Abar Ipsen began the 1990s by shuttering its manufacturing site in Feasterville, Pennsylvania, and moving those operations to Illinois. At this time the company also relocated sales, engineering, and marketing personnel to Bensalem, Pennsylvania. An important development occurred in 1992 when the LOI Group, which was part of Germany's Ruhrgas Industries GmbH, acquired Abar Ipsen.
More important developments occurred midway through the decade. In 1995 Ipsen Industries Furnaces Ltd. was formed in Shanghai, China. The following year yet another restructuring occurred as Abar Ipsen became part of the Ipsen International Group and all operations were consolidated at the company's Illinois headquarters.
Many new products were unveiled during the remainder of the 1990s. These included the VUTK 524 TurboHardener in 1996 and a MultiMaster semicontinuous vacuum furnace in 1997, and a redesigned Endothermic Gas Generator in 1998. Two years of hard work paid off for Ipsen in 1998 when it attained ISO 9001 certification after meeting stringent quality control standards.
By the late 1990s Ipsen's annual sales totaled approximately $175 million, and the company counted leading firms such as Boeing, Caterpillar, and DaimlerChrysler among its clients. Mario Ciampini served as the company's president and CEO, overseeing 275 employees at the Cherry Valley plant, including about 50 engineers. The company had a progressive training program for its union workers and paid a very competitive wage. Even so, it had a difficult time finding qualified employees due to its stringent quality standards.
A New Century
Early in the new millennium, Ipsen launched a number of new products. These included the Global VR, a TurboTreater unit with convection, and the AcaV furnace in 2001. In 2002 the company met ISO 9001: 2000 standards. Contributing to the achievement were customer satisfaction efforts such as an online parts store, as well as an online customer satisfaction survey.

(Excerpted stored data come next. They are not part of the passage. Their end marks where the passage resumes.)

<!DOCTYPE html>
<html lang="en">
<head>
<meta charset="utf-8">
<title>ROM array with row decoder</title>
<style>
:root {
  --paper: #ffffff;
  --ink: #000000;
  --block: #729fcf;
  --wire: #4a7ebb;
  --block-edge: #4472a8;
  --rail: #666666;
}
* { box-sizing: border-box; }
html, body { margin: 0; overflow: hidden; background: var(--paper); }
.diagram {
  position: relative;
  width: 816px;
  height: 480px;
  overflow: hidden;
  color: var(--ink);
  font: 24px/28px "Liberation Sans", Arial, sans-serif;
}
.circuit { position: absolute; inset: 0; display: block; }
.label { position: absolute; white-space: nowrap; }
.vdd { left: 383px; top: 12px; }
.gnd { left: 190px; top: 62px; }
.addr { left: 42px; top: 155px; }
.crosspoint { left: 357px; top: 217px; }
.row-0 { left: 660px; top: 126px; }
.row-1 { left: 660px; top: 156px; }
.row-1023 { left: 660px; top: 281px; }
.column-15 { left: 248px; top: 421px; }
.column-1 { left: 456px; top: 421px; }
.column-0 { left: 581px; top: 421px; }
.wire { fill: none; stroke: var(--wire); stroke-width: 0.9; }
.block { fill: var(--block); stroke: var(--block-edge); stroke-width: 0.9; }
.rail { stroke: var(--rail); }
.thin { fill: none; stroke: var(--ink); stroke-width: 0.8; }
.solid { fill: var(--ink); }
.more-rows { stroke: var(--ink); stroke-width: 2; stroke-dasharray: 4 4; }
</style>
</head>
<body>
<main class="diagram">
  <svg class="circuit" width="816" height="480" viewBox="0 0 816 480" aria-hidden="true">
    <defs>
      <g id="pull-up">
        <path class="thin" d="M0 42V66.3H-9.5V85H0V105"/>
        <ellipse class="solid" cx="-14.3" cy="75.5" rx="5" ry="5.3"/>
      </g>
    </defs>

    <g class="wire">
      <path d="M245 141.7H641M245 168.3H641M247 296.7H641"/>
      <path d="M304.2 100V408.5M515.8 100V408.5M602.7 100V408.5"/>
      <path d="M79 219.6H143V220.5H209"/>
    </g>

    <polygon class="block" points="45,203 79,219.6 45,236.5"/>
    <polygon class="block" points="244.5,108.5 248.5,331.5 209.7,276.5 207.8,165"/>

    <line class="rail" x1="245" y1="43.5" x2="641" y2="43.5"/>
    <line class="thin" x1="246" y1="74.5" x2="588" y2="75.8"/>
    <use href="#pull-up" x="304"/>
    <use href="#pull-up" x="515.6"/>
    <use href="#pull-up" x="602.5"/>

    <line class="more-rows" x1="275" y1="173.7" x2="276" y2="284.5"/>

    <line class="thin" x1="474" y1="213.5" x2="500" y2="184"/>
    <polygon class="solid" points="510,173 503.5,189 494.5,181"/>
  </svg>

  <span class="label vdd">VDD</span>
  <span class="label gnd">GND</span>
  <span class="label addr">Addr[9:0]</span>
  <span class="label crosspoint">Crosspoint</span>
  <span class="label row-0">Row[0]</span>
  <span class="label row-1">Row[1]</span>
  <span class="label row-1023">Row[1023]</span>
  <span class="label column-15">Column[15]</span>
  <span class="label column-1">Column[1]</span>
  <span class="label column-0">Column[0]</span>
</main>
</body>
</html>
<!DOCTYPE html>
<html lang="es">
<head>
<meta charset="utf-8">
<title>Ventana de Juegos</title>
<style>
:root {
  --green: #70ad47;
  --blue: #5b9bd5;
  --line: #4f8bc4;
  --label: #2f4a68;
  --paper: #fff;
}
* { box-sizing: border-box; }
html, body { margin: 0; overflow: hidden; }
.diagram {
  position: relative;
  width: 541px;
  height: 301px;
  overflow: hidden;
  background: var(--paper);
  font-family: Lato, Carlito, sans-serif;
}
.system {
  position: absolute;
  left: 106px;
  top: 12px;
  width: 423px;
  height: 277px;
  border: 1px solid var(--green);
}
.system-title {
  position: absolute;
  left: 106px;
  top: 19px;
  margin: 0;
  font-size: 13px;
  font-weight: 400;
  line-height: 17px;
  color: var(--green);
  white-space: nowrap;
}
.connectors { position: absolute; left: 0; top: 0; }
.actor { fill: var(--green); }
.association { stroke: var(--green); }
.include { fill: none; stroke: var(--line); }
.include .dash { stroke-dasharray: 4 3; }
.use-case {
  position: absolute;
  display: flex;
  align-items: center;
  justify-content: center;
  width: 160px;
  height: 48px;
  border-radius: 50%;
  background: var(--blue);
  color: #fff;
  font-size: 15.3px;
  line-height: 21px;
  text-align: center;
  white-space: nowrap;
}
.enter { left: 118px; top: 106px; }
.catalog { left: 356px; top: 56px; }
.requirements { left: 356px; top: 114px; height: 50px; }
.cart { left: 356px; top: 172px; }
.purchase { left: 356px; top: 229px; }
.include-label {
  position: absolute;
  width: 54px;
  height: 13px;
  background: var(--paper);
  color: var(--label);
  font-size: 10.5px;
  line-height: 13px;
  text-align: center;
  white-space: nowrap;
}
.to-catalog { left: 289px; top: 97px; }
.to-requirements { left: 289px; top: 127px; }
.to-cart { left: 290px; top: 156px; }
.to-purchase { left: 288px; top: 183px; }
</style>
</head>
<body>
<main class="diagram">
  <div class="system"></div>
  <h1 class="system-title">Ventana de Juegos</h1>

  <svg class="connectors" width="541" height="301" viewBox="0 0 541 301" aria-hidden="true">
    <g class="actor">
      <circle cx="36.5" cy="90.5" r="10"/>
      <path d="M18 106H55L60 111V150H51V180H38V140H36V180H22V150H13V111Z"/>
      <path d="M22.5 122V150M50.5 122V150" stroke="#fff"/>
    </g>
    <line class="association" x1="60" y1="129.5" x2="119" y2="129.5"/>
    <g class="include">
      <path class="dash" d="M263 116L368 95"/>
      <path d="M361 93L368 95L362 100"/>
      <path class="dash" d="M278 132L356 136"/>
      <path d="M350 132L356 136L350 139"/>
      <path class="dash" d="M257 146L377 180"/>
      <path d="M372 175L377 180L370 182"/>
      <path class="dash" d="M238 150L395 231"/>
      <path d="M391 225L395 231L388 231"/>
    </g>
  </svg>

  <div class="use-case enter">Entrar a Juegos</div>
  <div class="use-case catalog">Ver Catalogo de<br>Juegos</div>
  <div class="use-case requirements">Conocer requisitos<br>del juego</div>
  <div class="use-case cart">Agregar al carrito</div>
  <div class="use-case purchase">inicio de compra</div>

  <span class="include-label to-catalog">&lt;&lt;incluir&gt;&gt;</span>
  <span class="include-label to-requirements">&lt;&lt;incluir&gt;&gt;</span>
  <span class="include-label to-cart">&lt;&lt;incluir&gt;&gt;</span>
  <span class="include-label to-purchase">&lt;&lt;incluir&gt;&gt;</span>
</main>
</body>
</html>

In January 2003, Ipsen ratified a contract with the UAW Amalgamated Local 256, which went into effect in February and gave Ipsen's unionized workers a salary increase of 11.8 percent over a period of three years.
Late in the year, the Iowa-based John Deere Waterloo Works chose Ipsen to supply a line of atmosphere furnaces that it would use to heat treat drivetrain shafts and gears for its agricultural equipment manufacturing sites worldwide. According to the November-December 2003 issue of Furnaces International, "The key reasons Ipsen was selected were value, technical innovations, ability to make quality parts, equipment reliability and aftermarket support."
By mid-2004 Ipsen had performed software and hardware upgrades at its Cherry Valley plant. New software consolidated controls for its heat treating machines to one user interface instead of two; allowed operators to see displays in foreign languages such as Chinese and German; and enabled Ipsen to connect with its customers via an Ethernet interface. In 2005, Ipsen was on strong footing in a highly specialized industry that, thanks to the early efforts of Harold Ipsen, it had helped to pioneer more than 60 years before.
Principal Competitors: Carrier Corporation; Linde AG; Robert Bosch GmbH; Thyssen Krupp Stahl Company Inc.